Performing Race and Erasure: Cuba, Haiti, and US Culture, 1898-1940
Find in the Library

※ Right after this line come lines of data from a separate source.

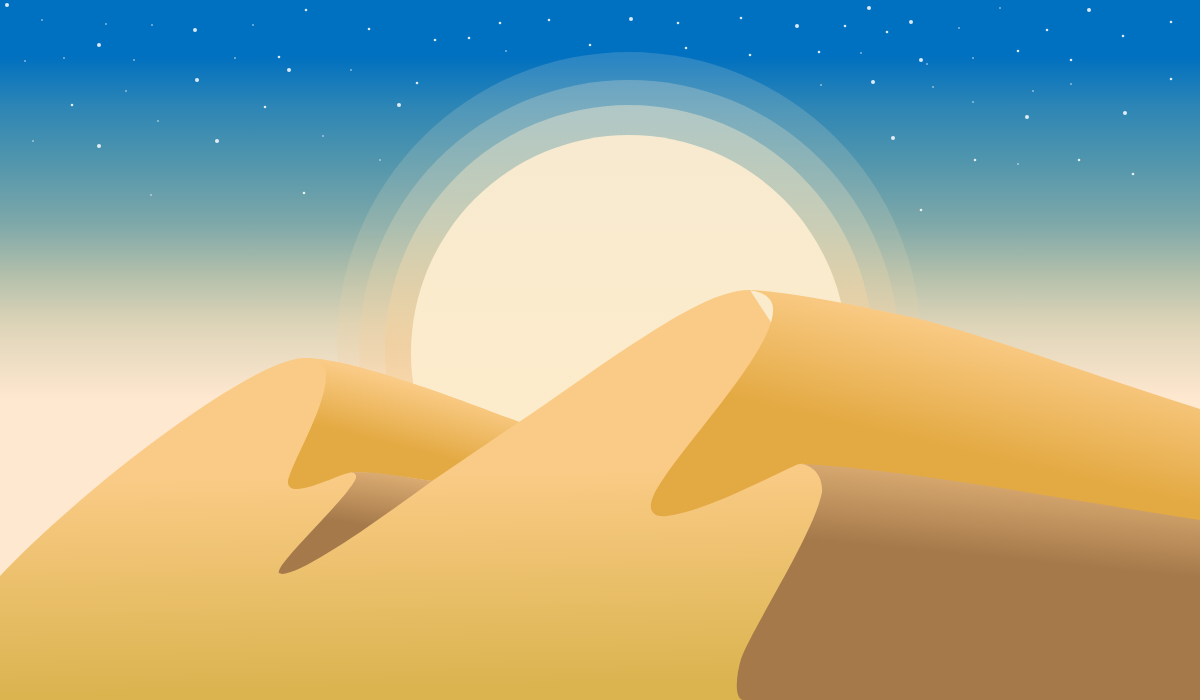
<!DOCTYPE html>
<html lang="en">
<head>
<meta charset="utf-8">
<title>Desert dunes at dusk</title>
<style>
  :root {
    --night: #0070c0;
    --haze: #ffe8d0;
    --sun-top: #f7ead0;
    --sun-low: #fdeccb;
    --sand: #facb86;
    --sand-base: #dbb450;
    --slope: #e3a942;
    --shade: #a5794a;
    --shade-top: #dbac72;
    --star: #ffffff;
  }
  html, body { margin: 0; width: 1200px; height: 700px; overflow: hidden; background: var(--haze); }
  svg { display: block; }
  .stars { fill: var(--star); fill-opacity: .85; }
  .sky { fill: url(#sky); }
  .halo { fill: url(#halo); }
  .sun { fill: url(#sun); }
  .sand { fill: url(#sand); }
  .slope-back { fill: url(#slopeBack); }
  .slope-front { fill: url(#slopeFront); }
  .shade-back { fill: url(#shadeBack); }
  .shade-front { fill: url(#shadeFront); }
</style>
</head>
<body>
<svg width="1200" height="700" viewBox="0 0 1200 700" role="img" aria-label="Pale sun setting behind sand dunes under a starry sky">
  <defs>
    <linearGradient id="sky" gradientUnits="userSpaceOnUse" x1="0" y1="0" x2="0" y2="400">
      <stop offset=".14" stop-color="var(--night)"/>
      <stop offset=".27" stop-color="#2e86b5"/>
      <stop offset=".4" stop-color="#5095ad"/>
      <stop offset=".56" stop-color="#7ea8a9"/>
      <stop offset=".69" stop-color="#b4c0ab"/>
      <stop offset=".81" stop-color="#ddd4b8"/>
      <stop offset="1" stop-color="var(--haze)"/>
    </linearGradient>
    <linearGradient id="halo" gradientUnits="userSpaceOnUse" x1="0" y1="50" x2="0" y2="400">
      <stop offset="0" stop-color="#fff3da"/>
      <stop offset=".5" stop-color="#f5e3bd"/>
      <stop offset=".85" stop-color="#f5cb92"/>
      <stop offset="1" stop-color="#f7cf98"/>
    </linearGradient>
    <linearGradient id="sun" gradientUnits="userSpaceOnUse" x1="0" y1="135" x2="0" y2="420">
      <stop offset="0" stop-color="var(--sun-top)"/>
      <stop offset="1" stop-color="var(--sun-low)"/>
    </linearGradient>
    <linearGradient id="sand" gradientUnits="userSpaceOnUse" x1="0" y1="480" x2="4" y2="695">
      <stop offset="0" stop-color="var(--sand)"/>
      <stop offset="1" stop-color="var(--sand-base)"/>
    </linearGradient>
    <linearGradient id="slopeBack" gradientUnits="userSpaceOnUse" x1="412" y1="384" x2="396" y2="446">
      <stop offset="0" stop-color="var(--sand)"/>
      <stop offset="1" stop-color="var(--slope)"/>
    </linearGradient>
    <linearGradient id="slopeFront" gradientUnits="userSpaceOnUse" x1="960" y1="325" x2="932" y2="445">
      <stop offset="0" stop-color="var(--sand)"/>
      <stop offset="1" stop-color="var(--slope)"/>
    </linearGradient>
    <linearGradient id="shadeBack" gradientUnits="userSpaceOnUse" x1="378" y1="472" x2="370" y2="526">
      <stop offset="0" stop-color="var(--shade-top)"/>
      <stop offset="1" stop-color="var(--shade)"/>
    </linearGradient>
    <linearGradient id="shadeFront" gradientUnits="userSpaceOnUse" x1="905" y1="466" x2="897" y2="548">
      <stop offset="0" stop-color="var(--shade-top)"/>
      <stop offset="1" stop-color="var(--shade)"/>
    </linearGradient>
  </defs>

  <rect class="sky" width="1200" height="700"/>

  <g class="stars" id="stars-large">
    <circle cx="7" cy="5" r="2"/><circle cx="99" cy="45" r="2"/><circle cx="195" cy="30" r="2"/>
    <circle cx="197" cy="80" r="2"/><circle cx="289" cy="70" r="2"/><circle cx="399" cy="105" r="2"/>
    <circle cx="217" cy="141" r="2"/><circle cx="99" cy="146" r="2"/><circle cx="631" cy="19" r="2"/>
    <circle cx="797" cy="26" r="2"/><circle cx="869" cy="8" r="2"/><circle cx="911" cy="22" r="2"/>
    <circle cx="921" cy="60" r="2"/><circle cx="873" cy="82" r="2"/><circle cx="1089" cy="10" r="2"/>
    <circle cx="1027" cy="117" r="2"/><circle cx="1125" cy="113" r="2"/><circle cx="893" cy="138" r="2"/>
  </g>
  <g class="stars" id="stars-medium">
    <circle cx="306" cy="10" r="1.3"/><circle cx="369" cy="29" r="1.3"/><circle cx="279" cy="57" r="1.3"/>
    <circle cx="72" cy="105" r="1.3"/><circle cx="265" cy="107" r="1.3"/><circle cx="304" cy="193" r="1.3"/>
    <circle cx="417" cy="83" r="1.3"/><circle cx="435" cy="40" r="1.3"/><circle cx="469" cy="38" r="1.3"/>
    <circle cx="500" cy="23" r="1.3"/><circle cx="549" cy="20" r="1.3"/><circle cx="590" cy="45" r="1.3"/>
    <circle cx="678" cy="23" r="1.3"/><circle cx="686" cy="48" r="1.3"/><circle cx="741" cy="18" r="1.3"/>
    <circle cx="750" cy="55" r="1.3"/><circle cx="819" cy="52" r="1.3"/><circle cx="845" cy="26" r="1.3"/>
    <circle cx="887" cy="32" r="1.3"/><circle cx="1047" cy="30" r="1.3"/><circle cx="1018" cy="51" r="1.3"/>
    <circle cx="1071" cy="60" r="1.3"/><circle cx="1123" cy="36" r="1.3"/><circle cx="1171" cy="22" r="1.3"/>
    <circle cx="1171" cy="79" r="1.3"/><circle cx="975" cy="160" r="1.3"/><circle cx="1079" cy="160" r="1.3"/>
    <circle cx="1133" cy="174" r="1.3"/><circle cx="921" cy="210" r="1.3"/>
  </g>
  <g class="stars" id="stars-small">
    <circle cx="42" cy="20" r=".8"/><circle cx="106" cy="24" r=".8"/><circle cx="152" cy="25" r=".8"/>
    <circle cx="253" cy="25" r=".8"/><circle cx="25" cy="61" r=".8"/><circle cx="64" cy="58" r=".8"/>
    <circle cx="134" cy="60" r=".8"/><circle cx="235" cy="58" r=".8"/><circle cx="126" cy="91" r=".8"/>
    <circle cx="158" cy="121" r=".8"/><circle cx="33" cy="141" r=".8"/><circle cx="151" cy="195" r=".8"/>
    <circle cx="323" cy="136" r=".8"/><circle cx="351" cy="70" r=".8"/><circle cx="380" cy="160" r=".8"/>
    <circle cx="506" cy="51" r=".8"/><circle cx="821" cy="85" r=".8"/><circle cx="861" cy="53" r=".8"/>
    <circle cx="927" cy="64" r=".8"/><circle cx="933" cy="87" r=".8"/><circle cx="959" cy="28" r=".8"/>
    <circle cx="1000" cy="8" r=".8"/><circle cx="973" cy="58" r=".8"/><circle cx="973" cy="102" r=".8"/>
    <circle cx="1033" cy="91" r=".8"/><circle cx="1071" cy="84" r=".8"/><circle cx="1018" cy="164" r=".8"/>
  </g>

  <g id="setting-sun">
    <circle class="halo" cx="629" cy="344" r="292" opacity=".16"/>
    <circle class="halo" cx="629" cy="350" r="270" opacity=".24"/>
    <circle class="halo" cx="629" cy="349" r="244" opacity=".42"/>
    <circle class="sun" cx="629" cy="353" r="218"/>
  </g>

  <g id="back-dune">
    <path class="sand" d="M0 576C88 483 255 358 304 358C350 358 450 396 519 422L560 700H0Z"/>
    <path class="slope-back" d="M304 358C350 358 450 396 519 422L470 490L432 481C405 477 380 473 354 472C341 473 318 487 298 489C289 490 286 484 289 477C296 455 328 402 326 373C325 364 318 359 304 358Z"/>
    <path class="shade-back" d="M351 472C382 472 405 477 432 481L460 490L290 585C278 577 276 574 282 565C300 541 341 503 354 482C358 476 356 473 351 472Z"/>
  </g>

  <g id="front-dune">
    <path class="sand" d="M282 574C305 573 380 519 432 481L519 422C555 398 590 372 625 349C670 320 715 290 750 290L860 460L800 700H0V600L150 590L279 573Z"/>
    <path class="slope-front" d="M746 290C780 290 855 305 915 318C980 333 1100 378 1200 409V530L812 467C806 463 800 463 794 466C762 481 702 512 667 516C651 518 648 508 653 497C670 457 776 352 773 308C772 297 762 291 746 290Z"/>
    <path class="shade-front" d="M800 464C900 468 1080 502 1200 520V700H743C734 698 736 676 741 659C750 632 815 532 822 492C823 477 814 465 800 464Z"/>
  </g>
</svg>
</body>
</html>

In this book, Shannon Rose Riley provides a critically rich investigation of representations of Cuba and Haiti in US culture in order to analyze their significance not only to the emergence of empire but especially to the reconfiguration of US racial structures along increasingly biracial lines. Based on impressive research and with extensive analysis of various textual and performance forms including a largely unique set of skits, plays, songs, cultural performances and other popular amusements, Riley shows that Cuba and Haiti were particularly meaningful to the ways that people in the US re-imagined themselves as black or white and that racial positions were renegotiated through what she calls acts of palimpsest: marking and unmarking, racing and erasing difference. Riley’s book demands a reassessment of the importance of the occupations of Cuba and Haiti to US culture, challenging conventional understandings of performance, empire, and race at the turn of the twentieth century.